Deeper Conversations

Last February I introduced a new set of question cards I created called Comfort Zone Wheelies.  At the time, I had lead a few programs where the client has asked me to help the participants go below the surface level when asking questions of one another.  Asking deeper questions is a great way to help participants know one another on a different level.  Even groups that have known each other for a long time can always find new things they didn’t know about one another.  Then I paired this Icebreaker with the Comfort Zone Bullseye activity and it opened up the topics of perspective and empathy and enabled groups to go even deeper.  The feedback was phenomenal, and the depth of learning was vast.  Win!

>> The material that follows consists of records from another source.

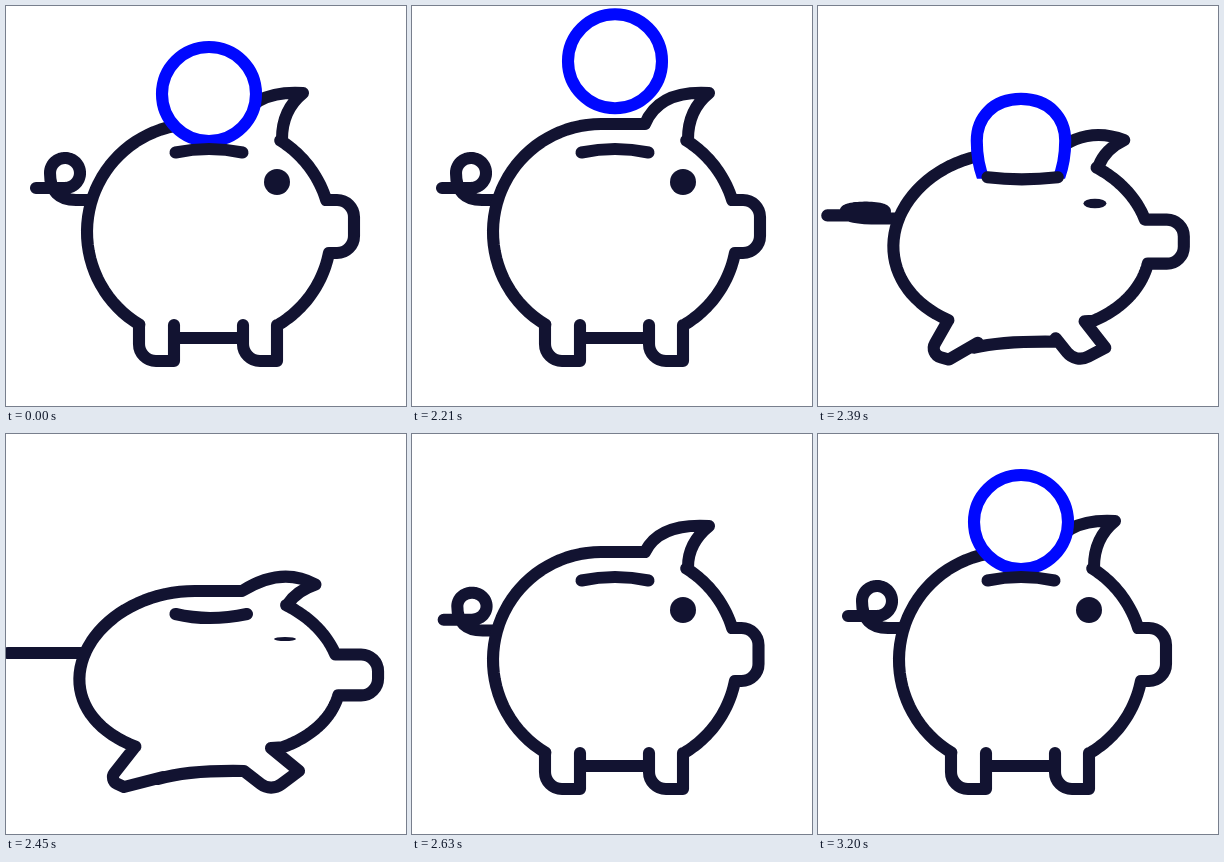
These frames come from a looping animation (400x400 px, 3.23 s). An HTML page with a canvas:

```html
<!DOCTYPE html>
<html lang="en">
<head>
<meta charset="utf-8">
<title>Piggy bank</title>
<style>
html, body { margin: 0; width: 100%; height: 100%; overflow: hidden; background: #fff; }
canvas { display: block; width: 100vmin; height: 100vmin; }
</style>
</head>
<body>
<canvas id="stage" width="400" height="400"></canvas>
<script>
const ctx = document.getElementById('stage').getContext('2d');
const LOOP = 3230, START = 2030, STEP = 30;
const INK = '#121331', BLUE = '#0008ff', LINE = 12.1;
const TOP = 118, MIDDLE = 226, RADIUS = 108, REAR = 189, FRONT = 217;

const mix = (a, b, k) => a + (b - a) * k;
const clamp = v => Math.min(1, Math.max(0, v));
const span = (t, from, to) => clamp((t - from) / (to - from));
const smooth = u => u * u * (3 - 2 * u);

// Traces an arc in degrees, passing every point through a deformation.
function traceArc(cx, cy, r, from, to, deform) {
  const count = 40;
  for (let i = 0; i <= count; i++) {
    const a = mix(from, to, i / count) * Math.PI / 180;
    ctx.lineTo(...deform(cx + r * Math.cos(a), cy + r * Math.sin(a)));
  }
}

function drawBody(squash, settle) {
  const shift = (x, y, dx, dy) => [x + squash * dx, y + squash * dy];
  // Sinks the back, widens the sides and leaves the hips almost in place.
  const warp = (x, y) => {
    const d = y - TOP;
    return shift(x, y, 0.07 * (x - 190), 39 - 0.13 * d - 0.00047 * d * d);
  };
  const flop = (x, y, dx, dy) => {
    const [wx, wy] = warp(x, y);
    return [wx + dx * squash, wy + dy * squash + 5 * settle];
  };
  const nose = y => {
    const [x, wy] = warp(348, y);
    return [x + 13 * squash - 1.5 * settle, wy];
  };
  const flank = (cx, from, to) => traceArc(cx, MIDDLE, RADIUS, from, to, warp);

  ctx.beginPath();
  // Left leg, back
  const leftHip = warp(133, 319);
  ctx.moveTo(...shift(168, 319, -11, 24));
  ctx.lineTo(...shift(168, 355, -50, -2));
  ctx.arcTo(...shift(133, 355, -30, -9), ...leftHip, mix(17, 7, squash));
  ctx.lineTo(...leftHip);
  flank(REAR, 121, 270);

  // Ear
  const tip = flop(297, 87, 5, 21);
  ctx.lineTo(...warp(233, TOP));
  ctx.quadraticCurveTo(...flop(247, 84, 25, 5), ...tip);
  ctx.quadraticCurveTo(...flop(276, 104, 9, 12), ...warp(276, 133));
  flank(FRONT, -58, -17.2);

  // Snout
  const lip = warp(326, 247);
  ctx.arcTo(...nose(194), ...nose(247), 17);
  ctx.arcTo(...nose(247), ...lip, 17);
  ctx.lineTo(...lip);
  flank(FRONT, 11.2, 60);

  // Right leg
  const rightKnee = shift(237, 319, 1, 18);
  ctx.lineTo(...shift(271, 319, -6, -5));
  ctx.lineTo(...shift(271, 355, 22, -18));
  ctx.arcTo(...shift(237, 355, 28, 3), ...rightKnee, 17);
  ctx.lineTo(...rightKnee);

  // Belly
  ctx.moveTo(...shift(168, 332, -16, 13));
  ctx.quadraticCurveTo(...shift(190, 332, -8, 4), ...shift(237, 332, 1, 5));
  ctx.stroke();
}

function drawTail(squash, settle) {
  const pull = (x, y) => [
    x + (squash - 0.06 * settle) * (0.42 * (x - 30) - 28),
    mix(y, 219, squash + 0.1 * settle)
  ];
  ctx.beginPath();
  ctx.moveTo(...pull(30, 182));
  traceArc(59, 167, 15, 90, -180, pull);
  ctx.quadraticCurveTo(...pull(44, 194), ...pull(70, 194));
  ctx.lineTo(...pull(84, 194));
  ctx.stroke();
}

function drawEye(squash) {
  ctx.beginPath();
  ctx.ellipse(mix(271, 279, squash), mix(176, 205, squash),
    mix(13, 11, squash), mix(13, 2, squash), 0, 0, 2 * Math.PI);
  ctx.fillStyle = INK;
  ctx.fill();
}

function drawSlot(squash) {
  const y = mix(146.5, 180, squash);
  ctx.beginPath();
  ctx.moveTo(169.5, y);
  ctx.quadraticCurveTo(203, y + mix(-7, 8, squash), mix(236.5, 241, squash), y);
  ctx.strokeStyle = INK;
  ctx.stroke();
}

// Taper turns the circle into an egg that narrows towards the slot.
function drawCoin({ y, scale = 1, taper = 0 }, floor) {
  const round = 0.5523, x = 203;
  const rx = (47 - taper * taper) * scale;
  const up = (47 - 3 * taper) * scale, down = (47 + 15 * taper) * scale;
  const mid = y - 9 * taper;
  const hx = rx * (round + 0.05 * taper), hy = down * (round - 0.05 * taper);
  ctx.save();
  ctx.beginPath();
  ctx.rect(0, 0, 400, floor);
  ctx.clip();
  ctx.beginPath();
  ctx.moveTo(x, mid - up);
  ctx.bezierCurveTo(x + hx, mid - up, x + rx, mid - up * round, x + rx, mid);
  ctx.bezierCurveTo(x + rx, mid + hy, x + hx, mid + down, x, mid + down);
  ctx.bezierCurveTo(x - hx, mid + down, x - rx, mid + hy, x - rx, mid);
  ctx.bezierCurveTo(x - rx, mid - up * round, x - hx, mid - up, x, mid - up);
  ctx.closePath();
  ctx.fillStyle = '#fff';
  ctx.fill();
  ctx.strokeStyle = BLUE;
  ctx.stroke();
  ctx.restore();
}

function coinAt(t) {
  if (t < START) return { y: 88 };
  if (t < 2180) return { y: 55 + 33 * (1 - span(t, 2000, 2180)) ** 2 };
  if (t < 2450) {
    return { y: 55 + 180 * ((t - 2180) / 260) ** 3, taper: 2 * span(t, 2240, 2420) };
  }
  if (t <= 2750) return null;
  if (t < 3000) {
    const u = smooth(span(t, 2750, 3000));
    return { y: mix(195, 67, u), scale: mix(0.85, 1, u) };
  }
  return { y: 88 - 21 * (1 - span(t, 3000, 3200)) ** 1.6 };
}

function draw(t) {
  const rebound = smooth(span(t, 2450, 2540));
  const squash = smooth(span(t, 2270, 2450)) - rebound;
  const settle = 2 * (rebound - smooth(span(t, 2540, 2720)));
  const coin = coinAt(t);

  ctx.fillStyle = '#fff';
  ctx.fillRect(0, 0, 400, 400);
  ctx.lineWidth = LINE;
  ctx.lineCap = ctx.lineJoin = 'round';
  ctx.strokeStyle = INK;
  drawTail(squash, settle);
  drawBody(squash, settle);
  drawEye(squash);
  if (coin) drawCoin(coin, mix(143, 183, squash));
  drawSlot(squash);
}

function tick() {
  const t = performance.now() % LOOP;
  draw(t < START ? 0 : START + Math.floor((t - START) / STEP) * STEP);
  requestAnimationFrame(tick);
}
tick();
</script>
</body>
</html>
```
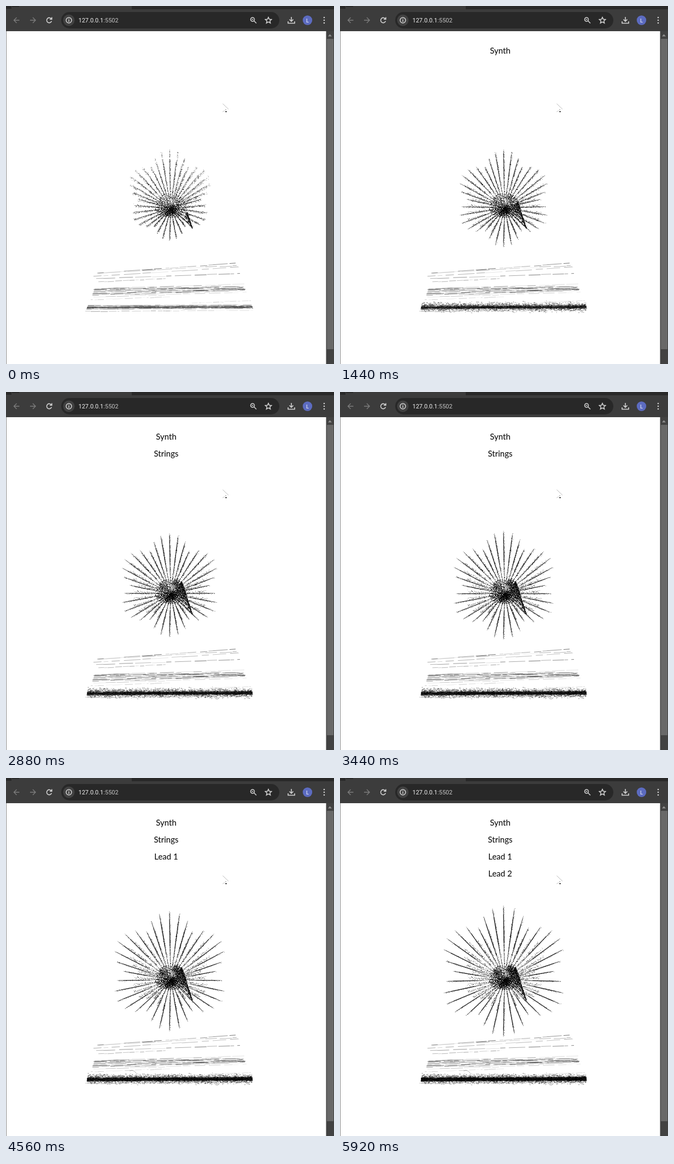
Recreate the animation shown at these times as an HTML page with a canvas. Size 600x654 px, loop 6000 ms.

```html
<!DOCTYPE html>
<html lang="en">
<head>
<meta charset="utf-8">
<title>Sketch</title>
<style>
html, body { margin: 0; width: 100%; height: 100%; overflow: hidden; background: #fff; }
canvas { display: block; }
</style>
</head>
<body>
<canvas id="stage" width="600" height="654"></canvas>
<script>
const c = document.getElementById('stage').getContext('2d');
const LOOP = 6000, STEP = 80, TAU = Math.PI * 2;
const labels = [['Synth', 400], ['Strings', 1680], ['Lead 1', 4240], ['Lead 2', 5520]];
const radius = [[0, 74], [800, 86], [2080, 90], [2880, 95], [4000, 104], [4560, 110], [5920, 120]];
const growth = [[0, 0], [800, .25], [2080, .55], [2880, .65], [4000, .8], [5920, 1]];

let seed;
function rnd() {
  seed = (seed * 1664525 + 1013904223) >>> 0;
  return seed / 4294967296;
}
const spread = () => rnd() + rnd() + rnd() - 1.5;
const ink = a => `rgba(0,0,0,${a})`;

function at(keys, t) {
  for (let i = 1; i < keys.length; i++) {
    const [t0, a] = keys[i - 1], [t1, b] = keys[i];
    if (t <= t1) return a + (b - a) * (t - t0) / (t1 - t0);
  }
  return keys[keys.length - 1][1];
}

function box(x, y, w, h, color) {
  c.fillStyle = color;
  c.fillRect(x, y, w, h);
}

function dot(x, y, alpha) {
  box(Math.round(x), Math.round(y), 1, 1, ink(alpha));
}

function disc(x, y, r, color) {
  c.fillStyle = color;
  c.beginPath();
  c.arc(x, y, r, 0, TAU);
  c.fill();
}

function path(d, color, w, x = 0, y = 0) {
  c.save();
  c.translate(x, y);
  c.strokeStyle = color;
  c.lineWidth = w;
  c.stroke(new Path2D(d));
  c.restore();
}

function line(x1, y1, x2, y2, color, w) {
  c.strokeStyle = color;
  c.lineWidth = w;
  c.beginPath();
  c.moveTo(x1, y1);
  c.lineTo(x2, y2);
  c.stroke();
}

function text(s, x, y, font, color, align) {
  c.font = font;
  c.fillStyle = color;
  c.textAlign = align;
  c.fillText(s, x, y);
}

function browser() {
  box(0, 0, 600, 46, '#3c3c3c');
  box(230, 0, 370, 6, '#292929');
  box(0, 0, 10, 5, '#292929');
  box(11, 0, 13, 1.5, '#242424');
  box(0, 46, 1, 608, '#8a8a8a');
  box(585.5, 46, 14.5, 608, '#424242');
  box(587, 60, 12, 567, '#686868');
  c.fillStyle = '#909090';
  c.fill(new Path2D('M589 55.5h7l-3.5-4z'));

  c.fillStyle = '#282828';
  c.beginPath();
  c.roundRect(101, 11, 399, 30, 15);
  c.fill();

  const pale = '#d2d2d2', dim = '#7c7c7c';
  path('M5 0H-5M0-5L-5 0L0 5', dim, 1.4, 19.5, 26);
  path('M-5 0H5M0-5L5 0L0 5', dim, 1.4, 49, 26);
  path('M4.2-2A4.6 4.6 0 1 0 4.4 1.6M4.8-5.5V-1.7H1', pale, 1.6, 79, 26);
  disc(115, 26, 10.5, '#414141');
  path('M5 0A5 5 0 1 1-5 0A5 5 0 1 1 5 0M0-.7V3M0-3V-1.7', pale, 1.5, 115, 26);
  const url = '11px Roboto, sans-serif';
  text('127.0.0.1', 132.5, 30, url, '#f0f0f0', 'left');
  const w = c.measureText('127.0.0.1').width;
  text(':5502', 132.5 + w, 30, url, '#c4c4c4', 'left');

  path('M2.5-1.5A3.5 3.5 0 1 1-4.5-1.5A3.5 3.5 0 1 1 2.5-1.5M1.5 1L6 5.5M-2.5-1.5H.5', pale, 1.5, 452, 26);
  path('M0-5.5L1.7-1.8L5.7-1.4L2.7 1.3L3.6 5.2L0 3.1L-3.6 5.2L-2.7 1.3L-5.7-1.4L-1.7-1.8Z', pale, 1.5, 480, 26);
  path('M0-6V2M-3.5-1.5L0 2L3.5-1.5M-6 2V5.5H6V2', pale, 1.6, 522, 26);
  disc(551.5, 26, 8.7, '#5c6bc0');
  text('L', 551.5, 29.5, '9.5px Roboto, sans-serif', '#fff', 'center');
  for (const y of [21, 26, 31]) disc(582, y, 1.3, pale);
}

function pointer() {
  line(396.5, 178.5, 407, 188.5, '#aaa', .8);
  line(396, 193.5, 400, 191, '#bbb', .8);
  box(401, 189, 2, 1, '#999');
  box(401, 192, 3, 2, '#555');
}

// A broken, slightly wavering pencil line
function streak(x1, y1, x2, y2, alpha, wobble = .6) {
  for (let u = 0; u < 1;) {
    const v = Math.min(1, u + .02 + rnd() * .1), j = spread() * wobble;
    line(x1 + (x2 - x1) * u, y1 + (y2 - y1) * u + j,
      x1 + (x2 - x1) * v, y1 + (y2 - y1) * v + j,
      ink(alpha * (.25 + rnd())), .75);
    u = v + rnd() * .03;
  }
}

function staves() {
  seed = 71;
  streak(167, 488, 420, 470, .6);
  streak(169, 488, 422, 474, .45);
  streak(160, 494, 426, 477, .45);
  streak(165, 498, 428, 489, .6);
  streak(169, 504, 292, 498, .4);
  streak(162, 517, 436, 508, .45);
  for (let i = 0; i < 11; i++) {
    const y = i / 10;
    streak(162 - y * 4, 516 + y * 13, 434 + y * 4, 512 + y * 8, .4, 1.8);
  }
  streak(160, 518, 435, 515, .6);
  streak(158, 526, 438, 517, .8);
  streak(160, 532, 440, 523, .25);
  streak(155, 537, 300, 531, .25);
  streak(340, 543, 448, 538, .25);
}

function waveform(p) {
  seed = 905;
  for (let i = 0; i < 12; i++) {
    const y = i / 11;
    streak(150 - y * 3, 547 + y * 7, 449 + y * 3, 546 + y * 6.5, .45, .5);
  }
  streak(145, 558, 300, 557, .5);
  streak(300, 557, 452, 556, .2);
  const h = 1.8 + p * 4.5;
  for (let x = 148; x < 451; x += 3) {
    const k = h * (.8 + rnd() * .4);
    box(x, 550.3 - (x - 300) * .004 - k / 2, 3, k, ink(.6 + p * .25));
  }
  for (let i = 0; i < 4600; i++) {
    const x = 148 + rnd() * 301, y = 549.5 + spread() * 7.5, w = 1 + rnd() * 1.5, a = .2 + rnd() * .4;
    if (i < 4600 * Math.sqrt(p)) box(x, y, w, .9, ink(a));
  }
  if (p > .5) path('M380 556Q386 567 392 556', ink(.4), .7);
  if (p > .75) path('M226 535Q235 532 239 541', ink(.4), .7);
}

function burst(R, p) {
  const cx = 299, cy = 353, hx = 301, hy = 369;
  seed = 33;
  for (let k = 0; k < 36; k++) {
    const a = k * TAU / 36, s = Math.sin(a), q = -Math.cos(a);
    const lobe = (93 + 28 * Math.abs(Math.cos(3 * a))) / 121;
    const tip = r => [cx + s * r * lobe, cy + q * r * lobe];

    // Soft first strokes, all running out of the heart
    const [fx, fy] = tip(75 + 16 * Math.max(0, -q));
    for (let i = 0; i < 120; i++) {
      const u = .14 + .86 * Math.pow(rnd(), .9), side = spread() * (.6 + 2.4 * u * Math.abs(s));
      dot(hx + (fx - hx) * u - q * side, hy + (fy - hy) * u + s * side, (.25 + rnd() * .5) * (1.2 - u * .6));
    }

    // Crisp rays that lengthen over them
    const [tx, ty] = tip(R);
    const mix = u => [hx + (tx - hx) * u, hy + (ty - hy) * u];
    line(...mix(.2), ...tip(R), ink(.25 + p * .2), .7);
    line(...mix(.38), ...mix(.97), ink(.2 + p * .4), 1);
    line(...mix(.5), ...mix(.88), ink(.1 + p * .4), 1.6);
    for (let i = 0; i < 30; i++) {
      const [x, y] = mix(.35 + rnd() * .65);
      dot(x + spread() * 1.5, y + spread() * 1.5, .4);
    }
  }

  // Dense heart
  for (let i = 0; i < 2000; i++) {
    const a = rnd() * TAU, r = 29 * Math.pow(rnd(), .85), al = .35 + rnd() * .45;
    if (i < 1300 + 700 * p) dot(hx + Math.cos(a) * r, hy + Math.sin(a) * r * (a < Math.PI ? .62 : .95), al);
  }
  for (let i = 0; i < 500; i++) dot(hx + spread() * 12, hy + 3 + spread() * 11, .7);

  // Tail between the heart and a straight right edge, filling away from its tip
  for (let i = 0; i < 1200; i++) {
    const u = Math.sqrt(rnd()), v = rnd() * rnd(), al = .35 + rnd() * .4;
    const x = 341 + (-20 - v * 20) * u, y = 406 + (-61 + v * 27) * u;
    if (u < .5 + p * .8) dot(x, y, al);
  }
  line(hx + 12, hy + 8, 341, 406, ink(.5), 1);
  line(332, 382, 341, 407, ink(.7), 1.6);

  for (let i = 0; i < 600; i++) {
    const right = i % 3, x = (right ? 312 : 288) + spread() * 8, y = (right ? 350 : 355) + spread() * 9;
    if (i < 600 * (p - .25) / .75) dot(x, y, .55);
  }
}

function draw(t) {
  const p = at(growth, t);
  box(0, 0, 600, 654, '#fff');
  browser();
  pointer();
  labels.forEach(([name, start], i) => {
    if (t >= start) text(name, 293, 87 + i * 31, '15px Lato, sans-serif', '#000', 'center');
  });
  staves();
  waveform(p);
  burst(at(radius, t), p);
}

const begin = performance.now();
let last = -1;
function tick() {
  const t = Math.floor((performance.now() - begin) % LOOP / STEP) * STEP;
  if (t !== last) draw(last = t);
  requestAnimationFrame(tick);
}
tick();
</script>
</body>
</html>
```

On Sunday evenings my family of four holds a ‘scrum’ meeting.  The term Scrum stems from rugby, (short for scrummage), and involves both teams with heads down packing into a huddle.  The corporate world has adopted this phrase,  and in basic terms it means a ‘game plan’.  You can find numerous articles for how to lead an effective Scrum Meeting for your team with a quick google search.  We adapted this phrase for our family scrum meeting, and is basically a ‘game plan’ for the week… who has assignments or projects due, what kind of workload my husband and I have, whether we are traveling, who needs a ride, whether we have visitors, etc, as well as an established time we connect as a family.  Towards the end of last semester when there were lots of assignments due and a few grades needed to be raised, you could tell that the boys were starting to dread the scrum meeting.  When conversations around capability vs effort, accountability and follow-through were more dominant, we didn’t always leave the scrum meeting on a high note.  For one meeting I decided we needed to start out with something a little more fun before we dug deeper into the harder conversations.  I broke out the Comfort Zone Wheelies as an icebreaker for our meeting.  In this deck, the questions are color coded by level of risk:  Green Questions – lower risk questions, Yellow Questions – medium risk questions, and Red Questions – higher risk questions.  I put them into three piles, and each of us started with a green question, then moved to yellow, then finished up with red.  I wasn’t really sure how it would go, but figured it was worth a try. 

What happened next was something I didn’t expect.  I’ve always been a very involved parent.  I feel like I know my kids very well and that our relationships are solid and deep.  That night we sat for an hour asking each other these questions, and I learned more about my kids and my husband in that hour than I had in years prior.  We now use them every week, and we have had more in-depth conversations in the last few months than we have had their entire lives.  I feel like I know them so much better now than I did before, but the reverse is true as well.  They also know me so much better as a person and a parent than they did before.  We’re having real conversations about tough stuff that does not naturally come up in normal conversation…  “Hey Dawson, want to hear about the time I struggled most in life?”  They now know examples of what is hard in life for me, when I made mistakes and what I would do differently if I could turn back time, what stretches me outside my comfort zone and how I’ve changed in the last five years.  Overall, these question cards have strengthened us as a family in ways I cannot describe.  

Here are a few examples to get you started:

Green Questions:

  • Who is your greatest hero?
  • Name your ideal car.
  • Where is one place you’d like to go that you haven’t been?
  • What’s one thing you wish you knew how to do?
  • What was your best birthday?

Yellow Questions:

  • When have you felt your biggest adrenaline rush?
  • What is one dream you have yet to accomplish?
  • What are three things you value most about a person?
  • If you could tell your former self one thing right now what would it be?
  • What’s the greatest risk you’ve ever taken?

Red Questions:

  • What was the worst phase of your life?
  • What is one thing that people misunderstand about you?
  • What is something a past relationship taught you?
  • What is the greatest struggle you have overcome?
  • Describe something that takes courage for you to do.

If you want to make a set of these cards on your own, use different colored index cards or write the questions with different colored pens.

I love it when I create a new tool that ends up being a huge gift back to myself.  If you have any kind of relationship where you would like to know the other person better, I would encourage you to pick up a set of these cards.  Here’s to having deeper conversations and strengthening connections!

Have fun out there,  ~ Michelle Cummings, Training Wheels.